▶ RECORDED INFORMATION
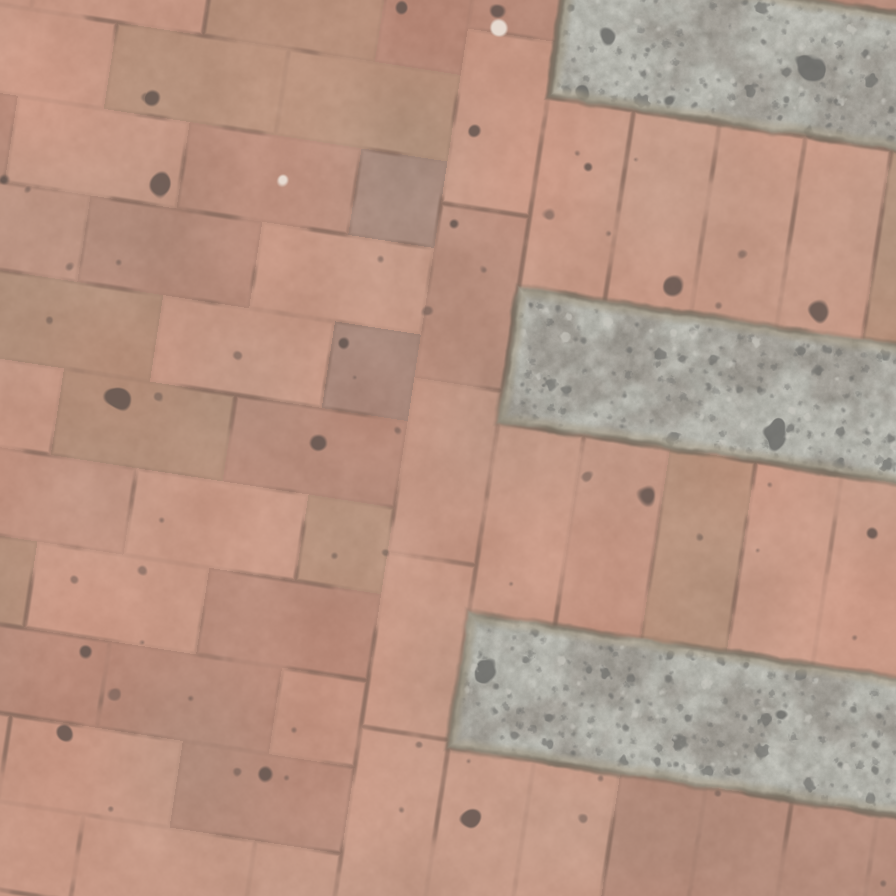
Reproduce this texture procedurally as a WebGL 1 fragment shader.

```glsl
precision highp float;
uniform vec2 u_resolution;

const float TILT = 0.152;
const float PERIOD = 0.367;     // stone bar spacing
const float BAR = 0.152;        // stone bar height
const float COLUMN = 0.1;       // width of the border column
const vec2 BRICK = vec2(0.194, 0.0977);

float hash(vec2 p) {
  return fract(sin(dot(p, vec2(127.1, 311.7))) * 4375.54);
}

float noise(vec2 p) {
  vec2 i = floor(p), f = fract(p);
  f = f * f * (3.0 - 2.0 * f);
  return mix(mix(hash(i), hash(i + vec2(1.0, 0.0)), f.x),
             mix(hash(i + vec2(0.0, 1.0)), hash(i + 1.0), f.x), f.y);
}

float fbm(vec2 p) {
  float sum = 0.0, amp = 0.5;
  for (int i = 0; i < 4; i++) {
    sum += amp * noise(p);
    p = p * 2.03 + 17.3;
    amp *= 0.5;
  }
  return sum / 0.9375;
}

// Irregular spots, at most one in each grid cell
float spots(vec2 p, float scale, float density, vec2 radii, float seed) {
  vec2 g = p * scale + seed;
  vec2 id = floor(g);
  vec2 center = 0.3 + 0.4 * vec2(hash(id + 3.1), hash(id + 8.7));
  float size = hash(id + 5.3);
  float r = mix(radii.x, radii.y, size * size);
  float d = length(fract(g) - center) + r * 0.9 * (noise(g * 7.0) - 0.5);
  float blur = 0.0022 * scale;
  return step(hash(id + 1.9), density) * (1.0 - smoothstep(r - blur, r + blur, d));
}

// Cell index in xy, distance to the nearest cell edge in z
vec3 brickCell(vec2 p, vec2 size) {
  vec2 id = floor(p / size);
  vec2 f = p - id * size;
  vec2 e = min(f, size - f);
  return vec3(id, min(e.x, e.y));
}

vec3 brickColor(vec2 id, vec2 p, float weathered) {
  vec3 color = mix(vec3(0.71, 0.545, 0.48), vec3(0.775, 0.6, 0.527),
                   smoothstep(0.1, 0.55, hash(id)));
  color = mix(color, vec3(0.69, 0.56, 0.475), 0.75 * step(0.87, hash(id + 4.4)));
  color = mix(color, vec3(0.63, 0.52, 0.475), 0.8 * weathered);
  color += 0.075 * (fbm(p * 13.0) - 0.5) + 0.04 * (fbm(p * 95.0) - 0.5);
  return color + vec3(0.03, -0.012, -0.016) * (noise(p * 7.0) - 0.5);
}

vec3 paving(vec2 p, float aa) {
  vec3 cell;
  float weathered = 0.0;
  if (p.x < -COLUMN) {
    // Running bond
    vec2 b = vec2(-p.x - COLUMN, p.y - 0.0143);
    float row = floor(b.y / BRICK.y);
    float odd = mod(row, 2.0);
    cell = brickCell(b + vec2(0.5 * BRICK.x * odd, 0.0), BRICK);
    weathered = odd * step(cell.x, 0.5) * step(row, 0.0) * step(-4.0, row);
    cell.z = min(cell.z, b.x);
  } else if (p.x < 0.0) {
    // Border column
    cell = brickCell(p + vec2(COLUMN, 0.035), vec2(COLUMN, 0.197));
    cell.xy += vec2(60.0, 13.0);
  } else {
    // Upright bricks between the bars
    cell = brickCell(vec2(p.x, mod(p.y, PERIOD)), vec2(0.097, PERIOD));
    cell.xy += vec2(90.0, 7.0 * floor(p.y / PERIOD));
  }
  vec3 color = brickColor(cell.xy, p, weathered);
  float seam = 1.0 - smoothstep(0.0005, 0.0035 + aa, cell.z);
  float broken = mix(0.12, 0.8, smoothstep(0.4, 0.75, fbm(p * 18.0 + 5.0)));
  color = mix(color, vec3(0.52, 0.41, 0.36), seam * broken);
  float dirt = max(spots(p, 8.0, 0.28, vec2(0.04, 0.12), 2.0),
                   0.6 * spots(p, 15.0, 0.22, vec2(0.03, 0.09), 31.0));
  color = mix(color, vec3(0.37, 0.32, 0.3), 0.8 * dirt);
  return mix(color, vec3(0.9, 0.85, 0.81), spots(p, 6.0, 0.06, vec2(0.04, 0.06), 70.0));
}

vec3 stone(vec2 p, float depth) {
  vec3 color = mix(vec3(0.62, 0.605, 0.575), vec3(0.705, 0.705, 0.675),
                   smoothstep(0.3, 0.65, fbm(p * 22.0)));
  color += 0.16 * (fbm(p * 110.0) - 0.5);
  float pits = max(spots(p, 12.0, 0.3, vec2(0.06, 0.19), 11.0),
                   0.75 * spots(p, 33.0, 0.45, vec2(0.08, 0.24), 47.0));
  pits = max(pits, 0.5 * spots(p, 62.0, 0.4, vec2(0.12, 0.28), 5.0));
  color = mix(color, vec3(0.4, 0.4, 0.39), 0.8 * pits);
  color = mix(color, vec3(0.8, 0.79, 0.76), 0.6 * spots(p, 42.0, 0.25, vec2(0.08, 0.22), 83.0));
  // Sandy rim
  float rim = 1.0 - smoothstep(0.004, 0.016, depth);
  vec3 sand = mix(vec3(0.54, 0.51, 0.44), vec3(0.75, 0.71, 0.64), fbm(p * 45.0));
  return mix(color, sand, 0.75 * rim);
}

void main() {
  vec2 uv = gl_FragCoord.xy / u_resolution;
  float aa = 1.0 / min(u_resolution.x, u_resolution.y);
  // Tilted frame: x along the bars, y downwards
  vec2 d = vec2(uv.x - 0.556, 0.529 - uv.y);
  float c = cos(TILT), s = sin(TILT);
  vec2 p = vec2(c * d.x + s * d.y, c * d.y - s * d.x);

  float y = mod(p.y + 0.5 * (BAR + PERIOD), PERIOD) - 0.5 * PERIOD;
  float edge = max(abs(y) - 0.5 * BAR, -p.x) + 0.006 * (fbm(p * 40.0) - 0.5);
  vec3 color = mix(stone(p, -edge), paving(p, aa), smoothstep(-0.0015 - aa, 0.0015 + aa, edge));
  // Dark joint around each bar
  float joint = 1.0 - smoothstep(0.001, 0.005 + aa, abs(edge));
  color = mix(color, vec3(0.45, 0.41, 0.36), joint * mix(0.2, 0.85, noise(p * 32.0)));
  gl_FragColor = vec4(color, 1.0);
}
```
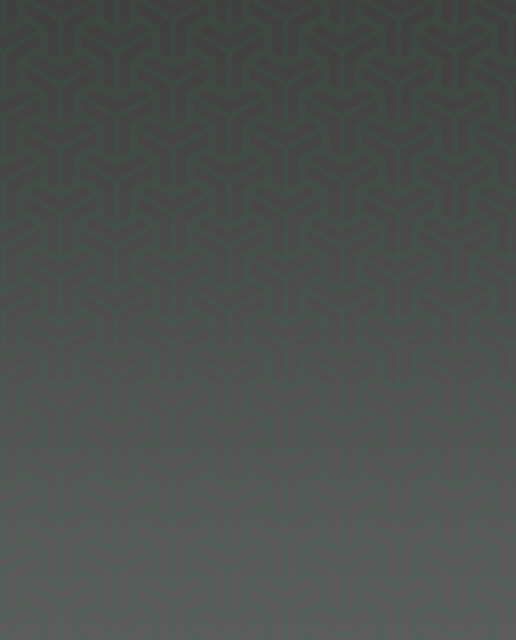
Write a WebGL 1 fragment shader that draws this pattern.

```glsl
precision highp float;
// Interlocking three-armed tripods, grey on green, under a dark-to-light vertical fade.

uniform vec2 u_resolution;

// Signed distance to one tripod: three arms with pointed ends, each split by a centre groove.
float tripod(vec2 p) {
  p.x = abs(p.x);
  vec2 upperArm = vec2(dot(p, vec2(0.866, 0.5)), dot(p, vec2(0.5, -0.866)));
  vec2 stem = vec2(-p.y, p.x);
  vec2 arm = upperArm.x > stem.x ? upperArm : stem;
  float across = abs(arm.y);
  float side = across - 0.199;
  float groove = 0.041 - across;
  float tip = dot(vec2(arm.x, across), vec2(0.866, 0.5)) - 0.549;
  return max(max(side, groove), tip);
}

// Nearest tripod on a triangular lattice of unit spacing.
float tripodLattice(vec2 p) {
  float column = floor(p.x / 0.866 + 0.5);
  float row = floor(p.y - 0.5 * p.x / 0.866 + 0.5);
  float nearest = 1.0;
  for (int i = -1; i <= 1; i++) {
    for (int j = -1; j <= 1; j++) {
      vec2 cell = vec2(column + float(i), row + float(j));
      vec2 center = vec2(0.866 * cell.x, cell.y + 0.5 * cell.x);
      nearest = min(nearest, tripod(p - center));
    }
  }
  return nearest;
}

void main() {
  vec2 uv = gl_FragCoord.xy / u_resolution.y;
  float spacing = 0.1016;
  float pixel = 1.0 / (u_resolution.y * spacing);

  float d = tripodLattice((uv - vec2(0.3585, 0.919)) / spacing);
  float ink = 1.0 - smoothstep(-0.75 * pixel, 0.75 * pixel, d);

  // The fade levels off near the top.
  float light = min(1.0 - uv.y, 1.0);
  light = mix(light, smoothstep(0.0, 1.0, light), 0.35);
  vec3 green = mix(vec3(0.238, 0.279, 0.252), vec3(0.335, 0.378, 0.357), light);
  vec3 grey = mix(vec3(0.25, 0.249, 0.249), vec3(0.368, 0.364, 0.364), light);

  gl_FragColor = vec4(mix(green, grey, ink), 1.0);
}
```
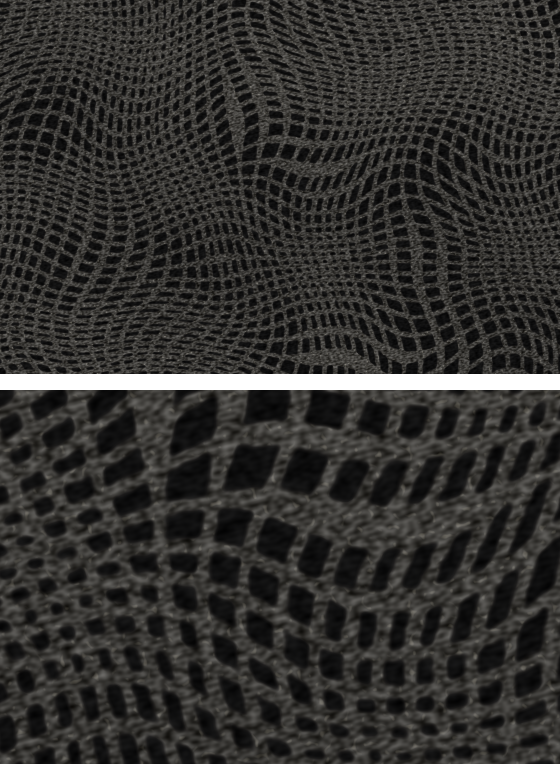
Top: the whole. Bottom: its middle third, enlarged.
Give the GLSL for this texture, as a WebGL 1 fragment shader.

```glsl
precision highp float;
// Dark embossed fabric: a net of raised, grainy ridges around small black pits.
// A grid is bent by gradient noise; dividing by the local slope of each grid
// coordinate gives true distances, so the ridges keep an even width.

uniform vec2 u_resolution;

#define GRID vec2(28.0, 35.0)   // cells per canvas height
#define SWIRL_SCALE 2.3         // swirls per canvas height
#define SWIRL_AMOUNT 0.20       // how far the grid is bent
#define RIDGE 0.0054            // half width of a ridge
#define MAX_PIT 0.019           // largest half size of a pit
#define CORNER 0.0055           // rounding of pit corners
#define SOFTNESS 0.0018         // blur of pit edges
#define GRAIN 0.23              // contrast of the ridge grain
#define RIDGE_COLOR vec3(0.243, 0.237, 0.224)
#define WALL_COLOR vec3(0.115, 0.110, 0.107)
#define PIT_COLOR vec3(0.055, 0.055, 0.056)

float hash(vec2 p) {
  vec3 q = fract(vec3(p.xyx) * 0.1031);
  q += dot(q, q.yzx + 33.33);
  return fract((q.x + q.y) * q.z);
}

// Dot product of a random unit gradient with the offset from its lattice point
float corner(vec2 cell, vec2 offset) {
  float angle = 6.2832 * hash(cell);
  return dot(vec2(cos(angle), sin(angle)), offset);
}

float gradientNoise(vec2 p) {
  vec2 i = floor(p), f = p - i;
  vec2 w = f * f * f * (f * (f * 6.0 - 15.0) + 10.0);
  vec2 e = vec2(1.0, 0.0);
  float low = mix(corner(i, f), corner(i + e, f - e), w.x);
  float high = mix(corner(i + e.yx, f - e.yx), corner(i + 1.0, f - 1.0), w.x);
  return mix(low, high, w.y);
}

// Bent grid coordinates; whole numbers lie on the ridges
vec2 bentGrid(vec2 p) {
  vec2 s = p * SWIRL_SCALE;
  vec2 bend = vec2(gradientNoise(s + 17.3), gradientNoise(s * 1.15 + 61.7));
  return (p + SWIRL_AMOUNT * bend) * GRID;
}

// Depth inside a pit: negative on the ridges, at most CORNER at the floor
float pitDepth(vec2 p) {
  float e = 0.001;
  vec2 g = bentGrid(p);
  vec2 dx = (bentGrid(p + vec2(e, 0.0)) - g) / e;
  vec2 dy = (bentGrid(p + vec2(0.0, e)) - g) / e;
  vec2 pitch = 1.0 / max(sqrt(dx * dx + dy * dy), vec2(4.0));

  vec2 cell = floor(g) + 100.0;
  vec2 jitter = vec2(hash(cell), hash(cell + 37.0)) - 0.5;
  vec2 ridge = min(vec2(RIDGE) + 0.003 * jitter, 0.31 * pitch);
  ridge = max(ridge, 0.5 * pitch - MAX_PIT);

  vec2 inside = (0.5 - abs(fract(g) - 0.5)) * pitch - ridge;
  inside += 0.0022 * gradientNoise(p * 85.0 + 9.0);
  return CORNER - length(max(CORNER - inside, 0.0));
}

void main() {
  vec2 p = gl_FragCoord.xy / u_resolution.y;
  float blur = max(SOFTNESS, 0.7 / u_resolution.y);
  float depth = pitDepth(p);

  // Fine grain: short, slightly tilted threads and sparse glints
  vec2 thread = vec2(p.x + 0.25 * p.y, p.y - 0.25 * p.x);
  float fine = gradientNoise(thread * vec2(113.0, 187.0) + 300.0);
  float coarse = gradientNoise(thread * vec2(57.0, 83.0) + 500.0);
  float glint = smoothstep(0.22, 0.6, gradientNoise(thread * 149.0 + 700.0));
  float light = 1.0 + 0.22 * gradientNoise(p * 1.7 + 40.0);

  vec3 ridge = RIDGE_COLOR * light + GRAIN * (fine + 0.45 * coarse);
  ridge += vec3(0.13, 0.125, 0.11) * glint;

  // Pits: a dim wall falling to a faintly woven floor
  vec3 pit = mix(WALL_COLOR, PIT_COLOR, smoothstep(0.0, 0.7 * CORNER, depth));
  pit += 0.045 * (fine + coarse);

  vec3 color = mix(ridge, pit, smoothstep(-blur, blur, depth));
  gl_FragColor = vec4(clamp(color, 0.0, 1.0), 1.0);
}
```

▶ WHAT THE TASK ASKS
Anywhere the listing shows the word "spots", copy the full line.

▶ RESULT FOR THIS TASK
// Irregular spots, at most one in each grid cell
float spots(vec2 p, float scale, float density, vec2 radii, float seed) {
  float dirt = max(spots(p, 8.0, 0.28, vec2(0.04, 0.12), 2.0),
                   0.6 * spots(p, 15.0, 0.22, vec2(0.03, 0.09), 31.0));
  return mix(color, vec3(0.9, 0.85, 0.81), spots(p, 6.0, 0.06, vec2(0.04, 0.06), 70.0));
  float pits = max(spots(p, 12.0, 0.3, vec2(0.06, 0.19), 11.0),
                   0.75 * spots(p, 33.0, 0.45, vec2(0.08, 0.24), 47.0));
  pits = max(pits, 0.5 * spots(p, 62.0, 0.4, vec2(0.12, 0.28), 5.0));
  color = mix(color, vec3(0.8, 0.79, 0.76), 0.6 * spots(p, 42.0, 0.25, vec2(0.08, 0.22), 83.0));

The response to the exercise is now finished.